Candles brighten any
along with an increase in popularity has come a corresponding increase
in cost. But, if you make the candles yourself, you can give the gift of
illumination without breaking your budget. It's surprisingly easy –
and a lot of fun – to make beautiful candles.
can purchase large slabs wax at most craft stores, or, for a better
price and a more manageable size, visit the canning section of the
Additives...There are wax additives available to improve the
quality your candles. For instance, stearine flakes can be added to make
your candles burn longer. These additives aren't necessary; you can
certainly make beautiful candles without them.
Color....You can purchase specially formulated candle colors at
the craft store, or go with a less-expensive alternative – crayons! In
addition to being readily available and inexpensive, crayons come in a
much broader array of colors.
Scent....Candle scents are often available at craft stores. An
alternative to specially formulated candle scents is perfume. However,
unlike the previous alternatives to
specially designed products; perfume is frequently the more expensive
Wicking...Wicking is available at any craft store selling
candle-making supplies. There are many different kinds of wicking, and
what you should purchase depends largely on the type of candles you're
planning on making. Check with the sales people or read the information
on the packaging to decide which type is best for you.
Molds....Molds made especially for candles can be purchased, or
you can improvise with household items. For instance, individual sized
paper milk cartons are good for square candles and juice glasses can
make nice column candles.
Boiler...Wax should always be melted in a double boiler to
prevent it from overheating and igniting on the stove.
you're using household objects to mold your candles, coat the insides
lightly with vegetable oil. This will help release the cooled candle.
Remember, if you pick a mold that's wider at the
bottom than the top, you won't be able to remove the candle!
Position the wick in the mold. Most candle molds are designed for easy
wick positioning. With household objects, often a piece of scotch
tape will hold the wick to the bottom. Tie the top of
the wick around a pencil or thin dowel laid across the top of the mold
to hold it upright while the wax dries.
the molds are prepared, begin melting the wax in a double boiler placed
over a medium to low-medium burner. Wait until the wax is completely
melted before adding any additives, colors, or scents.
the wax into molds. Do not work over the kitchen sink unless you have
lined it thoroughly with newspaper.
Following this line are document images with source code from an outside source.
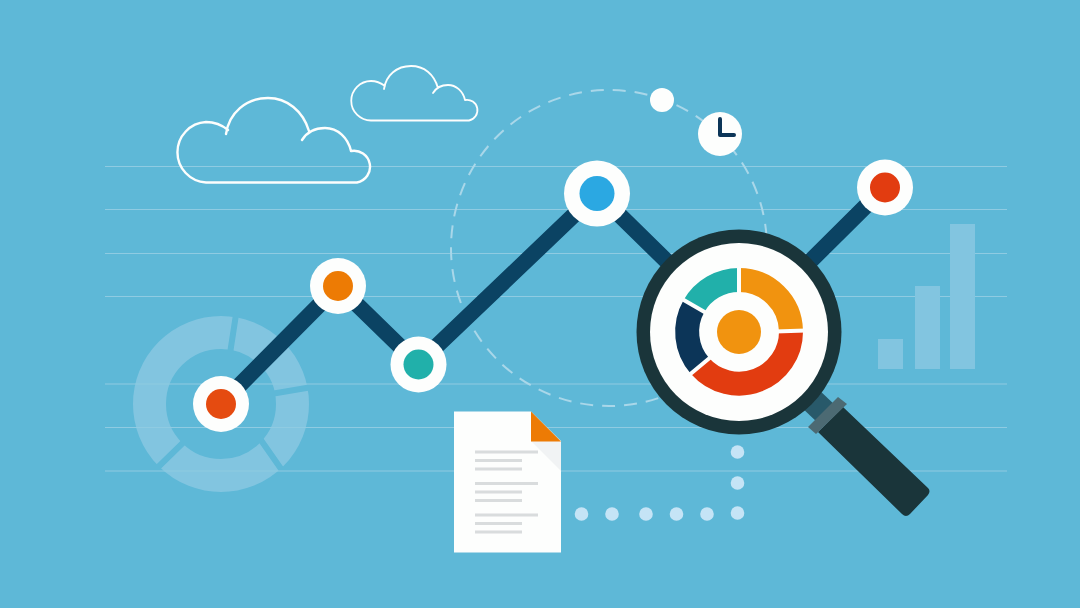
<!DOCTYPE html>
<html lang="en">
<head>
<meta charset="utf-8">
<title>Data analysis illustration</title>
<style>
:root {
  --sky: #5eb8d7;
  --tint: #82c5e0;
  --grid: #8fcbe2;
  --white: #fdfefd;
  --navy: #0b4363;
  --ink: #0c3558;
  --rim: #1a353a;
  --neck: #28596a;
  --collar: #4c6a73;
  --red: #e23c10;
  --vermilion: #e54b10;
  --orange: #ed7b04;
  --amber: #f1930f;
  --teal: #21b0aa;
  --blue: #2ba8e2;
  --dot: #c5e4f6;
  --rule: #d9dcdd;
}
html, body { margin: 0; width: 1080px; height: 608px; overflow: hidden; background: var(--sky); }
svg { display: block; }
.grid { stroke: var(--grid); stroke-width: 1.2; }
.tint { fill: var(--tint); }
.tint-ring { fill: none; stroke: var(--tint); stroke-width: 33; }
.cloud { fill: none; stroke: var(--white); stroke-linecap: round; stroke-linejoin: round; }
.orbit { fill: none; stroke: #a9d7e9; stroke-width: 2; stroke-dasharray: 13 9; }
.trend { fill: none; stroke: var(--navy); stroke-width: 16; }
.white { fill: var(--white); }
.segment { fill: none; stroke-width: 24; }
.gap { stroke: var(--white); stroke-width: 4; }
.dots { fill: var(--dot); }
.rules { stroke: var(--rule); stroke-width: 3.2; }
</style>
</head>
<body>
<svg width="1080" height="608" viewBox="0 0 1080 608" role="img" aria-label="Line chart with a magnifying glass, document, clock and clouds">
  <defs>
    <mask id="ring-gaps" maskUnits="userSpaceOnUse" x="120" y="300" width="200" height="210">
      <rect x="120" y="300" width="200" height="210" fill="#fff"/>
      <path d="M229 360 237 308M265 395 318 386M256 433 286 476M190 436 152 473" stroke="#000" stroke-width="6"/>
    </mask>
  </defs>

  <g id="background-charts">
    <g mask="url(#ring-gaps)"><circle class="tint-ring" cx="221" cy="404" r="71.5"/></g>
    <path class="grid" d="M105 166.5H1007M105 209.5H1007M105 253.5H1007M105 296.5H1007M105 384H1007M105 427.5H1007M105 471H1007"/>
    <g class="tint">
      <rect x="878" y="339" width="25" height="30"/>
      <rect x="915" y="286" width="25" height="83"/>
      <rect x="950" y="224" width="25" height="145"/>
    </g>
  </g>

  <g id="clouds" class="cloud">
    <path stroke-width="2.4" d="M228 130C222 125 214 122 206 122A30.3 30.3 0 0 0 206 182.5H357A15.7 15.7 0 0 0 351 151C348 138 338 128 325 128C315 128 307 132 302 140M226 134C229 113 246 98 268 98C287 98 303 111 309 131"/>
    <path stroke-width="1.8" d="M385 86C381 83 376 81 371 81A19.7 19.7 0 0 0 371 120.500H469A10.300 10.300 0 0 0 465 100C463 91 456 85 448 85C442 85 436 88 433 93M384 89C386 75 397 66 411 66C424 66 434 74 438 88"/>
  </g>

  <circle id="orbit" class="orbit" cx="609" cy="248" r="158"/>
  <circle class="white" cx="662" cy="100" r="12"/>
  <g id="clock">
    <circle class="white" cx="720" cy="134" r="22"/>
    <path d="M720 119V135H734" fill="none" stroke="var(--ink)" stroke-width="4" stroke-linecap="round" stroke-linejoin="round"/>
  </g>

  <g id="trend-line">
    <path class="trend" d="M221 404 338 286 418 364 597 193 739 332 885 187"/>
    <g class="white">
      <circle cx="221" cy="404" r="28"/>
      <circle cx="338" cy="286" r="28"/>
      <circle cx="418.500" cy="364.500" r="28"/>
      <circle cx="597" cy="193.500" r="33"/>
      <circle cx="885" cy="187.500" r="28"/>
    </g>
    <circle cx="221" cy="404" r="15" fill="var(--vermilion)"/>
    <circle cx="338" cy="286" r="15" fill="var(--orange)"/>
    <circle cx="418.500" cy="364.500" r="15" fill="var(--teal)"/>
    <circle cx="597" cy="193.500" r="17.500" fill="var(--blue)"/>
    <circle cx="885" cy="187.500" r="15" fill="var(--red)"/>
  </g>

  <g id="magnifier">
    <polygon points="800,406 818,389 836,406 818,423" fill="var(--neck)"/>
    <path d="M843 407 928 488Q931 491 928 495L910 514Q906 518 902 514L818 432Z" fill="var(--rim)"/>
    <polygon points="838,397 847,404 816,434 808,427" fill="var(--collar)"/>
    <circle cx="739" cy="332" r="102.500" fill="var(--rim)"/>
    <circle class="white" cx="739" cy="332" r="89"/>
    <g class="segment">
      <path stroke="var(--amber)" d="M739 280A52 52 0 0 1 791 331"/>
      <path stroke="var(--red)" d="M791 331A52 52 0 0 1 700 366"/>
      <path stroke="var(--ink)" d="M700 366A52 52 0 0 1 694 306"/>
      <path stroke="var(--teal)" d="M694 306A52 52 0 0 1 739 280"/>
    </g>
    <path class="gap" d="M739 296V265M775 331.500 806 330.500M712 356 688 376M708 314 682 299"/>
    <circle cx="739" cy="332" r="22" fill="var(--amber)"/>
  </g>

  <g id="document">
    <path class="white" d="M454 411.500H531L561 441V552.500H454Z"/>
    <polygon points="531,441 561,441 561,471" fill="#f1f3f4"/>
    <polygon points="531,411.500 561,441.500 531,441.500" fill="var(--orange)"/>
    <path class="rules" d="M475 452H538M475 460.500H522M475 469H522M475 483.500H538M475 492H522M475 500.500H522M475 515H538M475 523.500H522M475 532H522"/>
  </g>

  <g id="connector" class="dots">
    <circle cx="581.500" cy="514" r="6.800"/>
    <circle cx="612" cy="514" r="6.800"/>
    <circle cx="646" cy="514" r="6.800"/>
    <circle cx="676.500" cy="514" r="6.800"/>
    <circle cx="707" cy="514" r="6.800"/>
    <circle cx="737.500" cy="513" r="6.800"/>
    <circle cx="737.500" cy="483" r="6.800"/>
    <circle cx="737.500" cy="452" r="6.800"/>
  </g>
</svg>
</body>
</html>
As the wax begins to cool, it will
probably get a "dimple" in it. Pouring another 1/4" of
wax in the mold can fill this.
your candles have completely cooled, remove them from the molds by
gently tugging on the wick. Most candles take about six hours to cool
completely, depending on their size. If you're in doubt, let them cool
you've released your candle from the mold, trim the bottom wick flush
and the top wick to about 1/4".
The above steps make the
most basic of candles. There are many variations you can introduce into
the basic process to make even more personalized and creative candles.
Below are a few to help spark your imagination:
Candles with leaves or
pressed flowers Make candles following the basic process. After you have
unmolded your candles, affix dried leaves, leaf skeletons (available at
craft stores if you can't find them locally), or pressed flowers to the
candle by painting a thin coating of decoupage medium on the back of the
leaf or flower. Once coated, press onto the candle in your desired
design. Larger stems can be glued down with undiluted craft glue. Apply
a coat of decoupage medium over the entire surface of the candle,
including the leaves and flowers, and let
dry. White glue thinned slightly with water can be substituted for
Make candles following
the basic process. While the wax is melting, crush ice cubes in your
blender or food processor. Just before pouring the wax, fill the mold
about 3/4 full with crushed ice. Carefully unmold over a towel or sink
to soak up the melted ice.
Coffee bean and
These candles are both
extremely popular and expensive to buy ready-made. Coffee beans,
cranberries, and dried flowers are just a few of
the things you can add. Before beginning mass production, test one of
the items you'd like to add to your candle to determine if it sinks or
floats. Floating objects should be used in candles where the top of the
mold is the bottom of the candle, and sinking objects should be used
where the top of the mold is the top of the candle. From there, it
couldn't be easier. Just follow the basic process, but
don't fill the mold completely when pouring. Then, add enough of your
chosen item to fill one-eighth to
one-quarter of the candles' depth, depending on your preference. Cool
and unmold as usual.